▶ [Requirement]: In how many lines of the records below does the word "filter" appear? Reply with the number only.

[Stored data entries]
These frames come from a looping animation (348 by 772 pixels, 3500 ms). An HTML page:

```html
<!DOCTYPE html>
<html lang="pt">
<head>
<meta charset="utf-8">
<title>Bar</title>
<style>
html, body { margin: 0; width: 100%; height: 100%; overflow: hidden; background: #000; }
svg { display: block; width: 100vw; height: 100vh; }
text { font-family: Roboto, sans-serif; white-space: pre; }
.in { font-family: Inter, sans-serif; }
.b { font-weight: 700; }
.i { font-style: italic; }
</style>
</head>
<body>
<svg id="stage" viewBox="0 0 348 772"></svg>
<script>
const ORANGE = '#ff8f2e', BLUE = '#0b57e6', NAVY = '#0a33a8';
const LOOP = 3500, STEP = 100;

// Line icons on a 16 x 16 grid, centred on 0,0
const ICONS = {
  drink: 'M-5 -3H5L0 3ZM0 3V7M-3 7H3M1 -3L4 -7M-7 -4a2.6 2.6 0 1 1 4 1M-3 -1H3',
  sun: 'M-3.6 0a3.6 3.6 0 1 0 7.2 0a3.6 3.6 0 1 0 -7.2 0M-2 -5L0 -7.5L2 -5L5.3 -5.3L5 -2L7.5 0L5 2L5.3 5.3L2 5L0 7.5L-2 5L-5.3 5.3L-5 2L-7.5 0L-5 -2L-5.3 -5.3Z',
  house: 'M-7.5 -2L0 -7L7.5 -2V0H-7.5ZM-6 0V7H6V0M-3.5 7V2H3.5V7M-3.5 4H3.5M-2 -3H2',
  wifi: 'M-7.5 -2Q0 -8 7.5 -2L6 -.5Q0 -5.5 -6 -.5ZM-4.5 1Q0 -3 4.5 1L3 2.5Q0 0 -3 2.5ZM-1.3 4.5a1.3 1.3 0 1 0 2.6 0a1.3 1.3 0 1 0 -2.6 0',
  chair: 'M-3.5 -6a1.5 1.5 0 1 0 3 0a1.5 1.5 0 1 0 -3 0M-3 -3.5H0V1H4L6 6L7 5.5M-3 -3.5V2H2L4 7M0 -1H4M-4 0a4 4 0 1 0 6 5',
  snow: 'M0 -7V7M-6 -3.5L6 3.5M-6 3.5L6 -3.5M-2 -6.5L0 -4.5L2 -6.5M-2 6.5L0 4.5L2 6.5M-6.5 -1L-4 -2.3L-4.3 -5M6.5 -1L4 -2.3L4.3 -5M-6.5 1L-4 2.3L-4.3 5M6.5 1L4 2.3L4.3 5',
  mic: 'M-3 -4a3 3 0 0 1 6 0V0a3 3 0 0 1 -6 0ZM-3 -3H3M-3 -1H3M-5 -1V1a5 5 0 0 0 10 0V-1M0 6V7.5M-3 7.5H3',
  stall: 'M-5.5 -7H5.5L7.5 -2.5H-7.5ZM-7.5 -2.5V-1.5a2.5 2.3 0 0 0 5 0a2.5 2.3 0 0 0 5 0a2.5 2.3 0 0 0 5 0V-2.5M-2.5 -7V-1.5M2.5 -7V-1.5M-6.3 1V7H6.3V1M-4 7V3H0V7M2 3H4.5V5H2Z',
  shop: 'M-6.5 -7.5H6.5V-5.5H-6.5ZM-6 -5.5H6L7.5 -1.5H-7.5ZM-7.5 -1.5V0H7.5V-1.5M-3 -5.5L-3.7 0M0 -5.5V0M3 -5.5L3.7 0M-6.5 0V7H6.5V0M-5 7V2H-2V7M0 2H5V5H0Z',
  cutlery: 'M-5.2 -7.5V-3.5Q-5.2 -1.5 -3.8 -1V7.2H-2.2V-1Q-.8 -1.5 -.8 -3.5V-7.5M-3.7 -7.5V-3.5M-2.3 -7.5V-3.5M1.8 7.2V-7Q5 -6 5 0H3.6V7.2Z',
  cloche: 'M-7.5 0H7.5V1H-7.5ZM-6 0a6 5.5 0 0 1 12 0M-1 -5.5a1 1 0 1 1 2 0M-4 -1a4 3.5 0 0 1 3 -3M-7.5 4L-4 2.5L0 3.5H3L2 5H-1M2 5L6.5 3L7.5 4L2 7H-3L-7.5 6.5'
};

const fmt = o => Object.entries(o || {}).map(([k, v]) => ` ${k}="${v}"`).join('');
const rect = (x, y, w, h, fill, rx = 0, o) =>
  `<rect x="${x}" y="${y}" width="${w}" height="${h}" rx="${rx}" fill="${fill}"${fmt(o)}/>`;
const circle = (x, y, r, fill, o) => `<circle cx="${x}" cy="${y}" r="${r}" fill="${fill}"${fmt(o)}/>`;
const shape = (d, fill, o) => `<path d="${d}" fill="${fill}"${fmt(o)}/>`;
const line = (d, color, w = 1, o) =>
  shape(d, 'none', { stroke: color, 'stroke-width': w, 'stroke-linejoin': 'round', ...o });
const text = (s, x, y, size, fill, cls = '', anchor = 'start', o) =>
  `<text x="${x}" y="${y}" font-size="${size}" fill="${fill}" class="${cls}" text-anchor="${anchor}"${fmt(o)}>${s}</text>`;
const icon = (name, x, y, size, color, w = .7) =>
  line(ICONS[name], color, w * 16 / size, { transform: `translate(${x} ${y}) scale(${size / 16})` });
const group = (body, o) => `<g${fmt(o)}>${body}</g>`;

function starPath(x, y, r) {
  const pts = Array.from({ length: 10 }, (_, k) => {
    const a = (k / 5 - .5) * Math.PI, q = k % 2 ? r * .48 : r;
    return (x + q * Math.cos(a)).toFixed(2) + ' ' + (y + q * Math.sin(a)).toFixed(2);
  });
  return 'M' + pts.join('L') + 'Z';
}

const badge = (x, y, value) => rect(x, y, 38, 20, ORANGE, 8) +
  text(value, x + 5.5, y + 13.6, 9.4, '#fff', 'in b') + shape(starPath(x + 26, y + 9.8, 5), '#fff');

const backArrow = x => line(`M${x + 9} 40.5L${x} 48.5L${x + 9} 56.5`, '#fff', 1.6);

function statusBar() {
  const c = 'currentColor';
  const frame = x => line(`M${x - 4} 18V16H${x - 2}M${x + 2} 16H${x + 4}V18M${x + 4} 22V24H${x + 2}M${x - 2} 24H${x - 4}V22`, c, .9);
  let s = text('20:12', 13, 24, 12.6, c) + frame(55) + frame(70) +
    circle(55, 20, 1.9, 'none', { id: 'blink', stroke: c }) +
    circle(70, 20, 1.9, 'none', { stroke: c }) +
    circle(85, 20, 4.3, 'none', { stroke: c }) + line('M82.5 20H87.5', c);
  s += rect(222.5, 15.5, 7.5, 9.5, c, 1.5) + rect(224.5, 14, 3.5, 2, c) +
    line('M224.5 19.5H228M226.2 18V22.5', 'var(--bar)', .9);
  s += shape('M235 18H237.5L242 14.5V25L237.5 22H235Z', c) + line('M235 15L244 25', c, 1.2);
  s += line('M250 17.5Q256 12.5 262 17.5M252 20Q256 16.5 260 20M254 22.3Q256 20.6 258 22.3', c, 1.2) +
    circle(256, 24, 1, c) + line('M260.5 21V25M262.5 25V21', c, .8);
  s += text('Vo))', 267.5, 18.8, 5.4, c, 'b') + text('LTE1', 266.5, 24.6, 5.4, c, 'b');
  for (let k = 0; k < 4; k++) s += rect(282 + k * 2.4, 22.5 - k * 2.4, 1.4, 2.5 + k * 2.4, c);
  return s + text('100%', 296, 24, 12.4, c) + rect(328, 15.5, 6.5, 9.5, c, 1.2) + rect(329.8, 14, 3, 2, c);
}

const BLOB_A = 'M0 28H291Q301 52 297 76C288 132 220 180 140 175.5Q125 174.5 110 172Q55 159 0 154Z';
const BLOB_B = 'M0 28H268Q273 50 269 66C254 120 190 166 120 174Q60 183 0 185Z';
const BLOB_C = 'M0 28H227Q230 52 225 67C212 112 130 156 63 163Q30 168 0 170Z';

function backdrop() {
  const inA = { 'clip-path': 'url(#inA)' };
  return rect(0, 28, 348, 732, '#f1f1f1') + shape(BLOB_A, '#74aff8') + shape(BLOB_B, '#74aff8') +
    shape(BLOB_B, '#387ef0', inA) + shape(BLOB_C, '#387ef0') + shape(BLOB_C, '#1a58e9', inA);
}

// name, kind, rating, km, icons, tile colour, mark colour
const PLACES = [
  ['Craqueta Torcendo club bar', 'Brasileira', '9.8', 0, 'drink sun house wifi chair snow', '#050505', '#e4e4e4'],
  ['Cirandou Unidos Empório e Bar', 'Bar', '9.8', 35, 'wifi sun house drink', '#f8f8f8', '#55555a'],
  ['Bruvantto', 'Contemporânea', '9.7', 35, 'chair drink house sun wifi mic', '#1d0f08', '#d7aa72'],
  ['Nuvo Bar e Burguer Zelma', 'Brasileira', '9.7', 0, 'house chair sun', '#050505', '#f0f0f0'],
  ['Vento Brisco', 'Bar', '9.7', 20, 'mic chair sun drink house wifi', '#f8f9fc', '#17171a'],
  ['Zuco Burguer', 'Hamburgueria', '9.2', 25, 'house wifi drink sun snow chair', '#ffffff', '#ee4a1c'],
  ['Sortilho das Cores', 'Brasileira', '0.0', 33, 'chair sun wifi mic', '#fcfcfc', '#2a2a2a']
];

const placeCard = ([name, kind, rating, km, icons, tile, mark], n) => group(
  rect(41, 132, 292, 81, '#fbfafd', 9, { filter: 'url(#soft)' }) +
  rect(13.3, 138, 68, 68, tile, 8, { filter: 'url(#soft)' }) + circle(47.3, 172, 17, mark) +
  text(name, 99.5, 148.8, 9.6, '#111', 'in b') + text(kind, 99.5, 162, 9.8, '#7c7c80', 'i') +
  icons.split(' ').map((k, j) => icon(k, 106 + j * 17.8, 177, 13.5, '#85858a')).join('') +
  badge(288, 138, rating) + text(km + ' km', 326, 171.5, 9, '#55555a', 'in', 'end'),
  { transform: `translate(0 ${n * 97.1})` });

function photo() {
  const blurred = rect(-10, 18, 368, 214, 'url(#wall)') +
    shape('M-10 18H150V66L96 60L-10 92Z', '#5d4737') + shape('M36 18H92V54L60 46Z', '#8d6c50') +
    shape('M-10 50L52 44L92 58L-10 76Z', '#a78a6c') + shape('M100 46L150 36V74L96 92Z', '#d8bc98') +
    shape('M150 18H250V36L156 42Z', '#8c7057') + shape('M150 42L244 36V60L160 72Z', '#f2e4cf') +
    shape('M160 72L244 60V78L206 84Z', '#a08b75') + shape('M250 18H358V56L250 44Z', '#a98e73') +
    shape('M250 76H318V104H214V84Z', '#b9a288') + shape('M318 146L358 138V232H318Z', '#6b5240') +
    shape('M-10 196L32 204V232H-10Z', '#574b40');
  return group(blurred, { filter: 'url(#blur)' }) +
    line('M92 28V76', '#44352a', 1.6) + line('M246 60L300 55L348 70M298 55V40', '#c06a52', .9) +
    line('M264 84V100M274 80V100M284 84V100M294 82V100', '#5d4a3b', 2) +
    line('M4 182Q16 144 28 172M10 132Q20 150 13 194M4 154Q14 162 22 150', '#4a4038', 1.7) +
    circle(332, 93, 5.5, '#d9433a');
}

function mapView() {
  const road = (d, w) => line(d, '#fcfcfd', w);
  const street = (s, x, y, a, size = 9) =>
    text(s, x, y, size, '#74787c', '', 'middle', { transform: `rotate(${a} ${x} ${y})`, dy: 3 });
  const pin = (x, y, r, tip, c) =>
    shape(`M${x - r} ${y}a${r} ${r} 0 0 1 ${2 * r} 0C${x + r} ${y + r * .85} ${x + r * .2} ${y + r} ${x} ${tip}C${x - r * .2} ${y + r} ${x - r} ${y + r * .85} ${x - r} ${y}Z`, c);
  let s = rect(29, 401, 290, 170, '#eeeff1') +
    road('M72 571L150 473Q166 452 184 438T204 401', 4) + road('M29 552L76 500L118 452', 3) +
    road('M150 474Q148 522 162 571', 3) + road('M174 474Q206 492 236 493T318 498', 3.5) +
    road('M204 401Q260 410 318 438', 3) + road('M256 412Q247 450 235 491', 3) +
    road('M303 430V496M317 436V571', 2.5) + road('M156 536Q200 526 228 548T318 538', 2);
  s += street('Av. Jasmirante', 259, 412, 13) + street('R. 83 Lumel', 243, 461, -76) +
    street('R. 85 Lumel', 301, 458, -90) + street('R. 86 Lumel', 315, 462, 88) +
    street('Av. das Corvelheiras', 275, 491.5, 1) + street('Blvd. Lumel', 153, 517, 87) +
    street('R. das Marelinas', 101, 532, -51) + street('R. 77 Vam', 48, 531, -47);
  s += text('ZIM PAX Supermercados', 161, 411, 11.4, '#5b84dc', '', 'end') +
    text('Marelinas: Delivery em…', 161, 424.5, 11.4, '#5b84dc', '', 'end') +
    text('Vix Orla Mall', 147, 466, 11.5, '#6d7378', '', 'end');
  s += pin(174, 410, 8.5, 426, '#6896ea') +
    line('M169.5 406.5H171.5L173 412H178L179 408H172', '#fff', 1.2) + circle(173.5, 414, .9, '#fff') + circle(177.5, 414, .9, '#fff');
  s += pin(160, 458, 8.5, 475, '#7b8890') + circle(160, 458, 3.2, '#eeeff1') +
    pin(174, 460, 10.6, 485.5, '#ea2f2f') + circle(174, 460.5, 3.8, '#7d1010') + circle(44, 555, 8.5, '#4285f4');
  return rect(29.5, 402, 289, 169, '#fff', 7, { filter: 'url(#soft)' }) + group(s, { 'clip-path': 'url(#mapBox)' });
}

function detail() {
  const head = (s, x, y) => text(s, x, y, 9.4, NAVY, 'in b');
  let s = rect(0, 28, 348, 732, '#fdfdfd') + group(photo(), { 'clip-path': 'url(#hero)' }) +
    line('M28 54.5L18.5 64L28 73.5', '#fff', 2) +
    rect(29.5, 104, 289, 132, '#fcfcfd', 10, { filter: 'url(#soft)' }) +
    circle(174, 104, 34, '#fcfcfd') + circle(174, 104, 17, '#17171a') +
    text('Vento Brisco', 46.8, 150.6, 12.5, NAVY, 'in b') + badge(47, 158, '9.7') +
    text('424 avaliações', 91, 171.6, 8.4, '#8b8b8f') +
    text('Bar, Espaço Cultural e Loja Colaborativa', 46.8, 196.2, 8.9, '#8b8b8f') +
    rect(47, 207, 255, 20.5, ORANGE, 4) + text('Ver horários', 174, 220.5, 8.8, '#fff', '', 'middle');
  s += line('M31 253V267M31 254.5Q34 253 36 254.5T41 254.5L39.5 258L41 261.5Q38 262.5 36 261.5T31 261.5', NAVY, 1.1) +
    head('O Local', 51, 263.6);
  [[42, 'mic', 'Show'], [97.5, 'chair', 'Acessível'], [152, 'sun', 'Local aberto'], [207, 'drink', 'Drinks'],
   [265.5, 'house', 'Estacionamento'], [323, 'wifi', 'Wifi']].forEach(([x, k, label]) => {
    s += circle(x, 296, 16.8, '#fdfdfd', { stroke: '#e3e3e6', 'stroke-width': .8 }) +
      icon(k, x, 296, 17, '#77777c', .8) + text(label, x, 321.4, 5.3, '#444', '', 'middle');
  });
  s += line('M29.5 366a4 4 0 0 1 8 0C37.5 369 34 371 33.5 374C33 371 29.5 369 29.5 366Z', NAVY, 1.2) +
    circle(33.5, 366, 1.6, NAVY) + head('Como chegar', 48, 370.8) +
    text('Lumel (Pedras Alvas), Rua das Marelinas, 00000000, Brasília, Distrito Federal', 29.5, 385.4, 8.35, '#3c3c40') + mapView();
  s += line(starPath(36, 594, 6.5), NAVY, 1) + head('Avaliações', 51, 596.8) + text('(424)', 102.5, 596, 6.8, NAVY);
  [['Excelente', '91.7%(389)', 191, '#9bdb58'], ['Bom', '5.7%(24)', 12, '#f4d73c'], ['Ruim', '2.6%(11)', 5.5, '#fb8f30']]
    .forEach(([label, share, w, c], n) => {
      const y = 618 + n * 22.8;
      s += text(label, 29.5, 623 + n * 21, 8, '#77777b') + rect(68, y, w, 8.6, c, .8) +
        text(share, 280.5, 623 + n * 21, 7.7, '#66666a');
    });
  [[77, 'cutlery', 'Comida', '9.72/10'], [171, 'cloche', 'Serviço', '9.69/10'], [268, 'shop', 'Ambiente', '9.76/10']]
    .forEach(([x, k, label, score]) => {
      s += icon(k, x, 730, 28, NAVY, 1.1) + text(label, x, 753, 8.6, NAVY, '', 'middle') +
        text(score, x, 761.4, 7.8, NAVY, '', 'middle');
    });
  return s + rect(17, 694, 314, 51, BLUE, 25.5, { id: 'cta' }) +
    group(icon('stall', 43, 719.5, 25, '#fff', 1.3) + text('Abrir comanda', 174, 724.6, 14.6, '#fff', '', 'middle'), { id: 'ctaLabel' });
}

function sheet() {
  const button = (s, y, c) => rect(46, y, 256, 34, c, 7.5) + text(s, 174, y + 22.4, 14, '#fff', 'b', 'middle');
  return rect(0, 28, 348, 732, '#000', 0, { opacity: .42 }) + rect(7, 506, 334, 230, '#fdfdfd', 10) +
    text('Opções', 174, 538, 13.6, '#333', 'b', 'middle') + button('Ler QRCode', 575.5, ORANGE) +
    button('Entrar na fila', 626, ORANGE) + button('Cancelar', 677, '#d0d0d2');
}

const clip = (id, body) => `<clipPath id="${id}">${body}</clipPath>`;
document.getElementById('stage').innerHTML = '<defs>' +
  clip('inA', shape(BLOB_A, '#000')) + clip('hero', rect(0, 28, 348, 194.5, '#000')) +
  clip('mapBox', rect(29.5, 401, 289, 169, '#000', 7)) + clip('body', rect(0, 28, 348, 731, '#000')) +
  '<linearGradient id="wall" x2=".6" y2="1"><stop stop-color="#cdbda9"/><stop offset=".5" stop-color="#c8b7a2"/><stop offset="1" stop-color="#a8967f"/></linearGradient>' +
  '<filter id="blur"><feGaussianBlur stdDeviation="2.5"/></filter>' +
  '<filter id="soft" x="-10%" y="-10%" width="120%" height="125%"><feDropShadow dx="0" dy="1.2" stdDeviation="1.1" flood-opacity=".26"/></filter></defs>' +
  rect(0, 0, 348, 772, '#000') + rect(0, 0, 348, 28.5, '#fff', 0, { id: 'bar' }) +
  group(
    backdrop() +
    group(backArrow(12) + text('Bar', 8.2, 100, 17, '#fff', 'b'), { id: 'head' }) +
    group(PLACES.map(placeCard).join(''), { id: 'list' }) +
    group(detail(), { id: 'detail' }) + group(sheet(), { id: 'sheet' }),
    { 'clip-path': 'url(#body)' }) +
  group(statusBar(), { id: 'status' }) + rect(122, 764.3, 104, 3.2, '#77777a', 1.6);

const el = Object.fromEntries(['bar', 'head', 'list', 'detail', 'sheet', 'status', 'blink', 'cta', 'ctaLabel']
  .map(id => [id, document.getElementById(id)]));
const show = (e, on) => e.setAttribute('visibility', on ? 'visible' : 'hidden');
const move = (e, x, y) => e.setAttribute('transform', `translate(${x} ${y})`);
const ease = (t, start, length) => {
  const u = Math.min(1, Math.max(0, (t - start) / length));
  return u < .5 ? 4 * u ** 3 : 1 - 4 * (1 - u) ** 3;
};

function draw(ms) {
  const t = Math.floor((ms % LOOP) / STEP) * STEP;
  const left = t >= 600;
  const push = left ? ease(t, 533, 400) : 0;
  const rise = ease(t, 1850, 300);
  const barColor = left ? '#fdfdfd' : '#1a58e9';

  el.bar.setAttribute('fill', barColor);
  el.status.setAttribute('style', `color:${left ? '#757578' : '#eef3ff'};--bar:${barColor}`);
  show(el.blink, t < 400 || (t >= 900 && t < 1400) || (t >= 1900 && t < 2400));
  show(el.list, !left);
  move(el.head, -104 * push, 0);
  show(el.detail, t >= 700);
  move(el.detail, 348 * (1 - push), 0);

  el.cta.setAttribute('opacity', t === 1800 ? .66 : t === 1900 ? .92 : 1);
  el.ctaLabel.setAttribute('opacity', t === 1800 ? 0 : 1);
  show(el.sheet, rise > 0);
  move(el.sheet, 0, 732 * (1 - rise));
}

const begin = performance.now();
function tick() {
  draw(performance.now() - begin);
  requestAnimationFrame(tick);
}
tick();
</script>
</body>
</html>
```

▶ [Answer area]: 7